The “Melting” Spoon

School of Engineering & Computer Science

People with Parkinson’s disease experience difficulties eating. Occasionally, they will suddenly stop eating and are unable to start again (freezing and akinesia), until they are gently reminded to start eating again, by using some sort of signal or stimulus. Freezing cannot be predicted, so a tool is needed to help combat freezing when eating.We have observed a patient at ARC San Joaquin who freezes up often and continually over the course of a meal and must be told every few seconds by a caretaker to continue to eat. Through our study of the patient, our proposed solution is an attachment for the handle of any standard fork or spoon that will detect a lack of motion and set off a stimulus, in this case a vibration. The vibration is to let the user know that they must start eating again. This removable attachment will contain an electric motor, accelerometer, on/off switch, micro controller and a battery. The microcontroller will monitor the output from the accelerometer and create the appropriate outputs to the electric motor.The current model shows to be very promising.
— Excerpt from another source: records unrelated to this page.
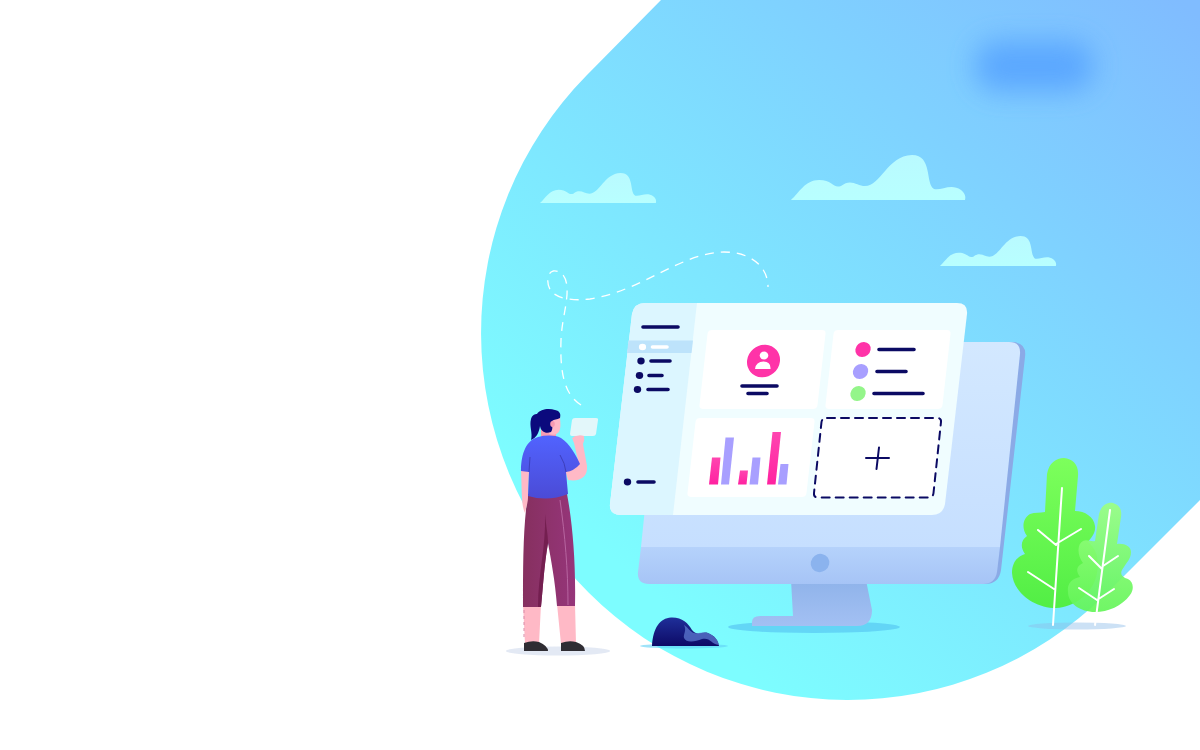
<!DOCTYPE html>
<html lang="en">
<head>
<meta charset="utf-8">
<title>Dashboard hero</title>
<style>
:root {
  --navy: #0b0a63;
  --pink: #ff33a8;
  --violet: #a89fff;
  --green: #94f58a;
  --skin: #ffb9c6;
  --panel: #f0fdff;
  --sidebar: #dcf6ff;
  --highlight: #bde3fb;
  --ground: #5fd0f5;
}
html, body { margin: 0; height: 100%; overflow: hidden; background: #fff; }
.hero { display: block; width: 1200px; height: 750px; }
.ink { stroke: var(--navy); stroke-width: 3.6; stroke-linecap: round; fill: none; }
.dot { fill: var(--navy); }
.trail { fill: none; stroke: #fff; stroke-width: 1.3; stroke-dasharray: 9 7; }
.vein { fill: none; stroke: #fff; stroke-width: 2; stroke-linecap: round; }
</style>
</head>
<body>
<svg class="hero" viewBox="0 0 1200 750" role="img" aria-label="A woman sends a file from her hand to a dashboard on a large desktop monitor">
  <defs>
    <linearGradient id="sky" gradientUnits="userSpaceOnUse" x1="660" y1="600" x2="1180" y2="0">
      <stop offset="0" stop-color="#7dfdff"/><stop offset="1" stop-color="#80bcff"/>
    </linearGradient>
    <linearGradient id="cloud-fill" x1="0" y1="0" x2="0" y2="1">
      <stop offset="0" stop-color="#b9faff"/><stop offset="1" stop-color="#b8ffff"/>
    </linearGradient>
    <linearGradient id="screen" x1="0" y1="0" x2="0" y2="1">
      <stop offset="0" stop-color="#d3e8ff"/><stop offset="1" stop-color="#c6dfff"/>
    </linearGradient>
    <linearGradient id="chin" x1="0" y1="0" x2="0" y2="1">
      <stop offset="0" stop-color="#b5d2fb"/><stop offset="1" stop-color="#a6c4f6"/>
    </linearGradient>
    <linearGradient id="stand" x1="0" y1="0" x2="0" y2="1">
      <stop offset="0" stop-color="#8fb3ea"/><stop offset="1" stop-color="#a3c0f3"/>
    </linearGradient>
    <linearGradient id="pink-bar" x1="0" y1="0" x2="0" y2="1">
      <stop offset="0" stop-color="#ff45b0"/><stop offset="1" stop-color="#ff22a0"/>
    </linearGradient>
    <linearGradient id="shirt" x1="0" y1="0" x2="0" y2="1">
      <stop offset="0" stop-color="#5163ff"/><stop offset="1" stop-color="#4b4bd6"/>
    </linearGradient>
    <linearGradient id="trousers" x1="0" y1="0" x2="1" y2="0">
      <stop offset="0" stop-color="#86305f"/><stop offset="1" stop-color="#96357a"/>
    </linearGradient>
    <linearGradient id="leaf" x1="0" y1="0" x2="0" y2="1">
      <stop offset="0" stop-color="#7dff5c"/><stop offset="1" stop-color="#52ee45"/>
    </linearGradient>
    <linearGradient id="leaf-light" x1="0" y1="0" x2="0" y2="1">
      <stop offset="0" stop-color="#9dff82"/><stop offset="1" stop-color="#63f558"/>
    </linearGradient>
    <linearGradient id="rock" x1="0" y1="0" x2="0" y2="1">
      <stop offset="0" stop-color="#1f2f9a"/><stop offset="1" stop-color="#0d0a66"/>
    </linearGradient>
    <filter id="soft" x="-50%" y="-100%" width="200%" height="300%"><feGaussianBlur stdDeviation="14"/></filter>
    <path id="cloud" d="M0 45C8 38 14 25 28 25C42 25 42 34 50 31C60 23 66 31 74 31C90 31 96 1 121 0C142 0 134 29 143 34C150 36 160 28 170 35C174 38 175 42 174 45Z"/>
  </defs>

  <g id="backdrop">
    <path fill="url(#sky)" d="M661 0L586.500 75.500A367 367 0 0 0 1105.500 594.500L1200 500V0Z"/>
    <rect x="975" y="41" width="118" height="50" rx="22" fill="#54a2ff" opacity=".85" filter="url(#soft)"/>
  </g>

  <g id="clouds" fill="url(#cloud-fill)">
    <use href="#cloud" transform="translate(540 173) scale(.666)"/>
    <use href="#cloud" transform="translate(791 155)"/>
    <use href="#cloud" transform="translate(940 236) scale(.666)"/>
  </g>

  <g id="monitor">
    <ellipse cx="814" cy="627" rx="86" ry="6" fill="var(--ground)" opacity=".85"/>
    <path fill="url(#stand)" d="M791 580H866L872 610Q872 626 857 626H752V622Q752 616 760 616H793Z"/>
    <path fill="#8baae6" d="M1008 342H1013Q1027 343 1025 357L1001 570Q999 584 985 584H975Z"/>
    <path fill="url(#screen)" d="M675 342H1009Q1021 342 1020 354L1000 547H641L661 354Q663 342 675 342Z"/>
    <path fill="url(#chin)" d="M641 547H1000L997 572Q995 584 983 584H649Q637 584 638 572Z"/>
    <ellipse cx="820" cy="563" rx="9.500" ry="9" fill="#8bb3ee" transform="rotate(-35 820 563)"/>
  </g>

  <g id="dashboard">
    <path fill="var(--panel)" d="M645 303H957Q968 303 967 314L945 504Q943 515 932 515H621Q609 515 610 504L632 314Q634 303 645 303Z"/>
    <path fill="var(--sidebar)" d="M645 303H697L673 515H621Q609 515 610 504L632 314Q634 303 645 303Z"/>
    <g id="sidebar-menu">
      <path class="ink" d="M643 327H678M651 361H670M649 375.500H662M648 389.500H668M638 482H654"/>
      <path fill="var(--highlight)" d="M628.500 340.500H693L691.500 353H627Z"/>
      <ellipse cx="642.500" cy="347" rx="3.600" ry="3.300" fill="#fff"/>
      <path d="M652.500 347H667" stroke="#fff" stroke-width="3.600" stroke-linecap="round"/>
      <g class="dot">
        <ellipse cx="641" cy="361" rx="3.700" ry="3.400"/>
        <ellipse cx="639.500" cy="375.500" rx="3.700" ry="3.400"/>
        <ellipse cx="637.500" cy="389.500" rx="3.700" ry="3.400"/>
        <ellipse cx="627.500" cy="482" rx="3.700" ry="3.400"/>
      </g>
    </g>
    <g id="cards" fill="#fff">
      <path d="M712 330H822Q826 330 825.500 334L817.500 405Q817 409 813 409H703Q699 409 699.500 405L707.500 334Q708 330 712 330Z"/>
      <path d="M838 330H947Q951 330 950.500 334L942.500 405Q942 409 938 409H829Q825 409 825.500 405L833.500 334Q834 330 838 330Z"/>
      <path d="M700 418H811Q815 418 814.500 422L806.500 493Q806 497 802 497H691Q687 497 687.500 493L695.500 422Q696 418 700 418Z"/>
    </g>
    <g id="profile-card">
      <ellipse cx="763.500" cy="361" rx="17" ry="15.800" fill="var(--pink)" transform="rotate(-40 763.500 361)"/>
      <ellipse cx="764" cy="355.500" rx="4.300" ry="4" fill="#fff"/>
      <path fill="#fff" d="M755 369Q756 361.500 763.500 361.500Q771 361.500 770.500 369Z"/>
      <path class="ink" d="M742 386H777M748 393.500H767"/>
    </g>
    <g id="list-card">
      <ellipse cx="863" cy="349.500" rx="8" ry="7.200" fill="var(--pink)" transform="rotate(-40 863 349.500)"/>
      <ellipse cx="860.500" cy="371.500" rx="8" ry="7.200" fill="var(--violet)" transform="rotate(-40 860.500 371.500)"/>
      <ellipse cx="858" cy="393.500" rx="8" ry="7.200" fill="var(--green)" transform="rotate(-40 858 393.500)"/>
      <path class="ink" d="M879 349.500H914M877 371.500H906M874 393.500H923"/>
    </g>
    <g id="chart-card">
      <g fill="url(#pink-bar)">
        <path d="M712 457.500H720.500L718 484.500H709Z"/>
        <path d="M740 470.500H748L746.500 484.500H738Z"/>
        <path d="M772.500 432H781L775.500 484.500H767Z"/>
      </g>
      <g fill="var(--violet)">
        <path d="M725.500 437.500H734L729 484.500H721Z"/>
        <path d="M752.500 457.500H760.500L758 484.500H749.500Z"/>
        <path d="M780.500 464H788.500L786.500 484.500H778Z"/>
      </g>
    </g>
    <g id="add-card" fill="none" stroke="var(--navy)" stroke-width="2" stroke-linecap="round">
      <path fill="#fff" stroke-dasharray="8 6" d="M827 418H937Q941.500 418 941 422L933.500 493Q933 497.500 928 497.500H818Q813.500 497.500 814 493L821.500 422Q822 418 827 418Z"/>
      <path d="M866 458H889M879 447.500L876.500 469"/>
    </g>
  </g>

  <path class="trail" d="M581 405C563 394 560 369 561 340C562 318 568 303 567 287C566 274 559 270 553 271C546 273 546 287 553 293C560 299 574 301 590 299C642 291 680 253 724 252C750 252 768 266 768 287"/>

  <g id="rock-mound">
    <ellipse cx="684" cy="646" rx="44" ry="2.500" fill="var(--ground)" opacity=".6"/>
    <path fill="url(#rock)" d="M652 646C653 628 660 618 671 617.500C682 617 688 623 692 630C698 637 701 631 708 633C715 636 718 640 719 646Z"/>
    <path fill="#5c79cf" opacity=".75" d="M684 625C688 627 690 632 694 633C700 634 703 631 709 633.500C716 637 718 641 719 645C711 644 710 637 702 639C695 642 686 643 684 638C683 634 687 631 684 625Z"/>
  </g>

  <g id="plant">
    <ellipse cx="1077" cy="626" rx="49" ry="3.500" fill="#8fbde8" opacity=".45"/>
    <path fill="url(#leaf)" d="M1047 474C1049 463 1056 458 1064 458C1073 459 1079 465 1078 476L1075 511C1085 511 1094 517 1095 526C1096 533 1091 538 1088 542C1096 548 1100 560 1097 573C1094 592 1076 607 1056 608C1034 608 1013 592 1012 573C1012 562 1018 556 1025 554C1020 547 1021 540 1027 536C1021 528 1023 518 1030 514C1035 512 1040 513 1045 512Z"/>
    <path fill="url(#leaf-light)" opacity=".92" d="M1099 514C1101 506 1107 502 1113 503C1120 505 1122 510 1121 517L1117 544C1124 543 1131 546 1131 552C1131 559 1126 563 1124 567C1119 573 1121 577 1128 579C1134 582 1134 590 1130 595C1122 606 1108 612 1095 612C1080 612 1068 603 1068 592C1067 584 1071 579 1080 577C1075 570 1077 566 1083 563C1077 555 1077 544 1083 541C1087 539 1091 542 1095 541Z"/>
    <path class="vein" d="M1062 488L1053 625M1056 545L1038 530M1056 544L1081 529M1054 589L1028 572"/>
    <path class="vein" d="M1110 510L1095 625M1102 569L1089 556M1103 566L1118 556M1097 600L1079 588M1097 600L1114 589"/>
  </g>

  <g id="woman">
    <ellipse cx="558" cy="651" rx="52" ry="4.500" fill="#dfe5f3" opacity=".85"/>
    <g id="legs">
      <path fill="var(--skin)" d="M523 604H541L539 644H525ZM557 604H575L576 644H561Z"/>
      <path d="M524 610V640" stroke="#d98ca8" stroke-width="1" stroke-dasharray="3 3"/>
      <path fill="#2f2d33" d="M524 643Q532 640 539 642Q548 646 548 651H524ZM561 643Q569 640 576 642Q585 645 585 651H561Z"/>
      <path fill="url(#trousers)" d="M528 494H567C572 520 576 560 575 606H557C555 580 551 560 548 543C544 566 543 588 541 607H523C523 565 523 526 528 494Z"/>
      <path fill="#741f50" d="M545 514C546 526 548 534 548 543C544 566 543 588 541 607H538C538 574 546 548 545 514Z"/>
      <path fill="none" stroke="#b765a0" stroke-width="1" d="M560 500C565 535 568 570 568 605"/>
    </g>
    <path id="left-arm" fill="var(--skin)" d="M521 471H529L528 497C528 503 526 508 525 513C521 505 522 490 521 471Z"/>
    <path id="right-arm" fill="var(--skin)" d="M565 470L578 460L574 443C572 438 574 435 579 435L584 436Q585 440 583 444L587 466C588 477 580 482 568 480Z"/>
    <path id="neck" fill="#f79bb2" d="M541 428H556L556 440H541Z"/>
    <path id="blouse" fill="url(#shirt)" d="M538 437C546 435 555 435 561 438C570 444 576 455 580 464Q574 471 566 472L568 494Q548 502 528 496L529 472L521 471C521 458 524 441 538 437Z"/>
    <path fill="none" stroke="#3d3fbc" stroke-width="1" d="M560 455Q565 463 566 472M530 457L529 472"/>
    <g id="head">
      <path fill="var(--skin)" d="M550 417L560 416C560 421 561 425 560 429C559 434 554 436 549 434Z"/>
      <path fill="#0b0a7d" d="M537 414C540 409 549 408 555 410C560 411 561 414 560 418C557 420 554 419 552 421C551 424 554 428 551 432C546 434 541 432 540 426C539 433 536 438 531 440C533 433 529 426 531 419C532 415 535 414 537 414Z"/>
      <ellipse cx="552.500" cy="424" rx="2.300" ry="3" fill="#f79bb2"/>
    </g>
    <path id="file-card" fill="#e3f7fa" d="M575 418H596Q598.500 418 598 420L596 434Q595.500 436 593 436H572Q570 436 570 434L572 420Q572.500 418 575 418Z"/>
    <path fill="var(--skin)" d="M572 438Q578 434 584 436L583 442H574Z"/>
  </g>
</svg>
</body>
</html>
Preliminary results show that the accelerometer is able to detect a lack of motion occurring for more than two seconds. Upon this detection, the microcontroller will run the vibrator in intervals of 5 seconds. The vibration will stop once motion is detected again. This model is not aesthetically ready for the public, but work is being done to get everything into a presentable product.